> **Brief**
For the string "mouth", search the entries below and copy every line where it appears.

Items listed in a dataset
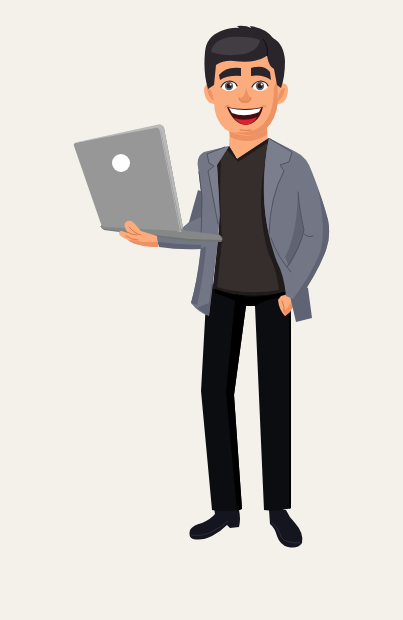
<!DOCTYPE html>
<html lang="en">
<head>
<meta charset="utf-8">
<title>Man with a laptop</title>
<style>
:root {
  --paper: #f4f1ea;
  --skin: #fbab7c;
  --skin-shade: #ee9163;
  --skin-line: #d97c4c;
  --hair: #29252b;
  --hair-light: #423d43;
  --jacket: #727685;
  --jacket-light: #7a7e8d;
  --jacket-shade: #5f6373;
  --jacket-line: #4f5362;
  --shirt: #352e2d;
  --shirt-shade: #211c1c;
  --trousers: #0b0d11;
  --trousers-shade: #000;
  --shoe: #14151f;
  --shoe-light: #2c2d3a;
  --lid: #979797;
  --lid-edge: #b9b9b9;
  --lid-side: #8b8d8c;
  --base: #858887;
  --base-shade: #6f7372;
  --lips: #d9232e;
  --mouth: #4a0d12;
  --white: #fff;
}
html, body { margin: 0; background: var(--paper); }
body { width: 403px; height: 620px; overflow: hidden; }
svg { display: block; }
.skin { fill: var(--skin); }
.skin-shade { fill: var(--skin-shade); }
.skin-line { fill: none; stroke: var(--skin-line); stroke-linecap: round; }
.hair { fill: var(--hair); }
.hair-light { fill: var(--hair-light); }
.jacket { fill: var(--jacket); }
.jacket-light { fill: var(--jacket-light); }
.jacket-shade { fill: var(--jacket-shade); }
.jacket-line { fill: none; stroke: var(--jacket-line); stroke-linecap: round; stroke-linejoin: round; }
.shirt { fill: var(--shirt); }
.shirt-shade { fill: var(--shirt-shade); }
.trousers { fill: var(--trousers); }
.trousers-shade { fill: var(--trousers-shade); }
.shoe { fill: var(--shoe); }
.shoe-light { fill: none; stroke: var(--shoe-light); stroke-linecap: round; }
.lid { fill: var(--lid); }
.lid-edge { fill: var(--lid-edge); }
.lid-side { fill: var(--lid-side); }
.base { fill: var(--base); }
.base-shade { fill: var(--base-shade); }
.lips { fill: var(--lips); }
.mouth { fill: var(--mouth); }
.white { fill: var(--white); }
</style>
</head>
<body>
<svg width="403" height="620" viewBox="0 0 403 620" role="img" aria-label="Smiling man in a grey jacket holding an open laptop">
  <defs>
    <g id="eye">
      <path class="white" d="M-8 1Q-5 -5 1 -5Q7 -4 8 1Q5 5 0 5Q-5 5 -8 1Z"/>
      <circle r="4.2" fill="#6b6264"/>
      <circle r="2.5" fill="#1c181b"/>
      <circle class="white" cx="1.6" cy="-1.6" r="1"/>
      <path d="M-8 1Q-5 -5 1 -5Q7 -4 8 0" fill="none" stroke="#29252b" stroke-width="1.2" stroke-linecap="round"/>
    </g>
  </defs>

  <g id="shoes">
    <path class="shoe" d="M214 508L239 510Q241 519 239 527L230 528L227 525Q220 532 212 536Q202 541 193 539Q188 537 190 530Q193 525 202 523Q211 519 215 514Z"/>
    <path class="shoe-light" d="M191 535Q203 537 213 531Q222 527 228 521"/>
    <path class="shoe" d="M269 510L286 510Q289 517 295 523Q304 533 302 543Q298 549 288 547Q280 545 277 536Q275 528 270 524Z"/>
    <path class="shoe-light" d="M272 523Q279 528 281 537Q284 543 300 543"/>
  </g>

  <g id="trousers">
    <path class="trousers" d="M207 284L288 284L291 330L291 508Q278 512 264 510L255 306L246 306L234 395L242 509Q227 513 212 510L201 391Z"/>
    <path class="trousers-shade" d="M236 291L247 298L234 395L242 509L237 511L226 392Z"/>
    <path class="trousers-shade" d="M215 288Q246 304 287 291L284 297Q265 299 255 306L246 306Q229 297 215 293Z"/>
    <path class="trousers-shade" d="M289 312L291 308L291 508L289 509Z"/>
  </g>

  <g id="pocket-hand">
    <path class="skin" d="M281 296L295 292L299 301Q292 307 290 312L285 316Q279 310 278 300Z"/>
    <path class="skin-shade" d="M293 296L299 301Q292 307 290 312L285 316L284 311Q291 306 293 296Z"/>
    <path class="skin-line" d="M282 301Q285 307 284 312"/>
  </g>

  <g id="neck">
    <path class="skin" d="M230 128L267 126L268 143L238 159L229 148Z"/>
    <path class="skin-shade" d="M229 130Q250 143 267 126L267 135Q249 146 230 137Z"/>
  </g>

  <g id="shirt">
    <path class="shirt" d="M229 146L237 159L269 138L275 153L265 190Q266 230 283 265L286 291Q249 301 213 288L219 230L217 163Z"/>
    <path class="shirt-shade" d="M229 146L237 159L269 138L270 141L238 162L227 150Z"/>
    <path class="shirt-shade" d="M265 160Q261 190 267 223Q270 246 283 268L286 291Q249 301 213 288L213 286Q246 296 279 290Q277 270 269 255Q258 220 262 181Z"/>
    <path class="shirt-shade" d="M217 163L221 160Q219 203 222 240L217 289L213 288L219 230Z"/>
  </g>

  <g id="jacket-right">
    <path class="jacket-shade" d="M279 260L300 284L308 288L312 318L296 322L290 296Z"/>
    <path class="jacket" d="M269 138L296 152Q307 157 312 172Q323 200 328 220Q331 236 326 250Q318 272 298 301L286 296Q284 275 277 262Q265 231 264 196Q263 168 269 138Z"/>
    <path class="jacket-light" d="M269 138L292 152L289 162L280 165L284 171Q270 195 269 234Q264 213 264 193Q264 160 269 138Z"/>
    <path class="jacket-line" d="M270 139L292 152L289 162L280 165L284 171Q270 197 269 234"/>
    <path class="jacket-shade" d="M298 192Q297 235 285 257L289 266Q301 247 304 230Q300 213 298 192Z"/>
    <path class="jacket-shade" d="M318 189Q324 205 328 220Q331 236 326 250Q318 272 298 301L293 299Q315 269 321 249Q326 228 318 189Z"/>
    <path class="jacket-line" d="M298 192Q300 214 304 230Q300 248 287 267M271 238Q277 256 291 272M304 234Q308 238 313 236"/>
  </g>

  <g id="jacket-left">
    <path class="jacket-shade" d="M198 190L203 192L201 249Q178 250 159 247L156 236Q178 234 189 222Z"/>
    <path class="jacket" d="M190 222L201 217L201 245Q180 245 158 242L156 236Q178 234 190 222Z"/>
    <path class="jacket" d="M229 146L204 152Q196 156 198 167L202 200L201 245Q198 278 191 303Q199 313 209 316L217 250L220 215L217 165Z"/>
    <path class="jacket-light" d="M229 146L207 154L209 163L214 166L208 171L218 224L219 200L217 165Z"/>
    <path class="jacket-line" d="M225 147L207 154L209 163L214 166L208 171L218 224M199 172L202 197L201 240"/>
    <path class="jacket-shade" d="M201 248L206 247Q203 280 197 305L191 303Q198 278 201 248ZM214 266L209 316L197 308L209 303Z"/>
  </g>

  <g id="laptop">
    <path class="base-shade" d="M100 226L183 231L221 236Q224 239 221 242L190 241L104 230Z"/>
    <path class="base" d="M101 225L182 230L220 235L222 240L190 239L102 229Z"/>
    <path class="lid-edge" d="M73 143L156 125Q162 123 164 128L183 228L181 232L177 231L156 131Z"/>
    <path class="lid-side" d="M160 127Q163 125 164 128L183 228L181 232Z"/>
    <path class="lid-edge" d="M157 125Q162 123 164 128L183 228L181 229L161 131Z"/>
    <path class="lid" d="M75 143L155 128Q159 127 160 132L180 231L105 227Q102 227 101 224L74 146Q73 144 75 143Z"/>
    <circle class="white" cx="121" cy="163" r="9"/>
  </g>

  <g id="holding-hand">
    <path class="skin" d="M126 222Q130 219 134 223L141 231L157 236L158 247Q146 246 140 245Q132 244 128 240Q118 236 119 232Q120 230 125 232L128 233Q122 225 126 222Z"/>
    <path class="skin-shade" d="M128 240Q137 240 143 242L158 242L158 247Q146 247 140 245Q133 244 128 240Z"/>
    <path class="skin-line" d="M127 232Q132 235 137 235M126 236Q132 240 138 240M129 227Q135 234 141 235"/>
  </g>

  <g id="head">
    <path class="skin" d="M215 84Q204 81 204 91Q206 105 216 104ZM276 85Q288 80 288 90Q287 105 276 104Z"/>
    <path class="skin-shade" d="M207 88Q212 88 214 101Q208 97 207 88ZM285 88Q279 88 278 101Q284 97 285 88Z"/>
    <path class="skin" d="M213 58Q242 48 277 60L278 101Q276 120 265 130Q256 136 246 135Q232 134 225 129Q214 119 214 102Z"/>
    <path class="skin-shade" d="M277 80L278 101Q276 120 265 130Q256 136 246 135Q238 134 233 132Q256 134 265 122Q274 111 274 88Z"/>
    <path class="hair" d="M208 89Q203 73 205 52Q206 37 221 31Q232 27 239 28L237 26Q246 25 251 28L250 26Q266 28 273 38Q284 44 285 61Q285 77 281 88L277 85L274 69Q269 67 267 56Q254 64 234 61Q224 60 216 65L214 85Z"/>
    <path class="hair-light" d="M211 52Q213 40 230 37Q249 36 260 40Q258 51 244 54Q225 57 211 52Z"/>
    <path d="M267 56Q269 47 263 39" fill="none" stroke="#100d12"/>
  </g>

  <g id="face">
    <path class="hair" d="M219 75Q226 66 241 68L241 76Q228 75 220 80ZM251 68Q264 64 270 72L271 80Q263 74 251 76Z"/>
    <use href="#eye" x="229" y="86"/>
    <use href="#eye" x="260" y="86"/>
    <path class="skin-shade" d="M246 87Q247 94 251 98Q250 103 244 102Q239 102 239 98Q245 99 246 87Z"/>
    <path class="skin-line" d="M239 98Q240 103 245 102Q250 103 251 98"/>
    <path class="mouth" d="M227 107Q244 111 263 107Q259 124 245 125Q233 123 227 107Z"/>
    <path class="lips" d="M234 118Q245 122 257 117Q253 125 245 125Q238 123 234 118Z"/>
    <path class="white" d="M229 108Q245 112 261 108L259 112Q245 118 232 113Z"/>
    <path class="skin-line" d="M225 107Q226 105 229 106M262 106Q265 105 266 107M240 130Q246 131 251 130"/>
  </g>
</svg>
</body>
</html>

> **Response to this exercise**
  --mouth: #4a0d12;
.mouth { fill: var(--mouth); }
    <path class="mouth" d="M227 107Q244 111 263 107Q259 124 245 125Q233 123 227 107Z"/>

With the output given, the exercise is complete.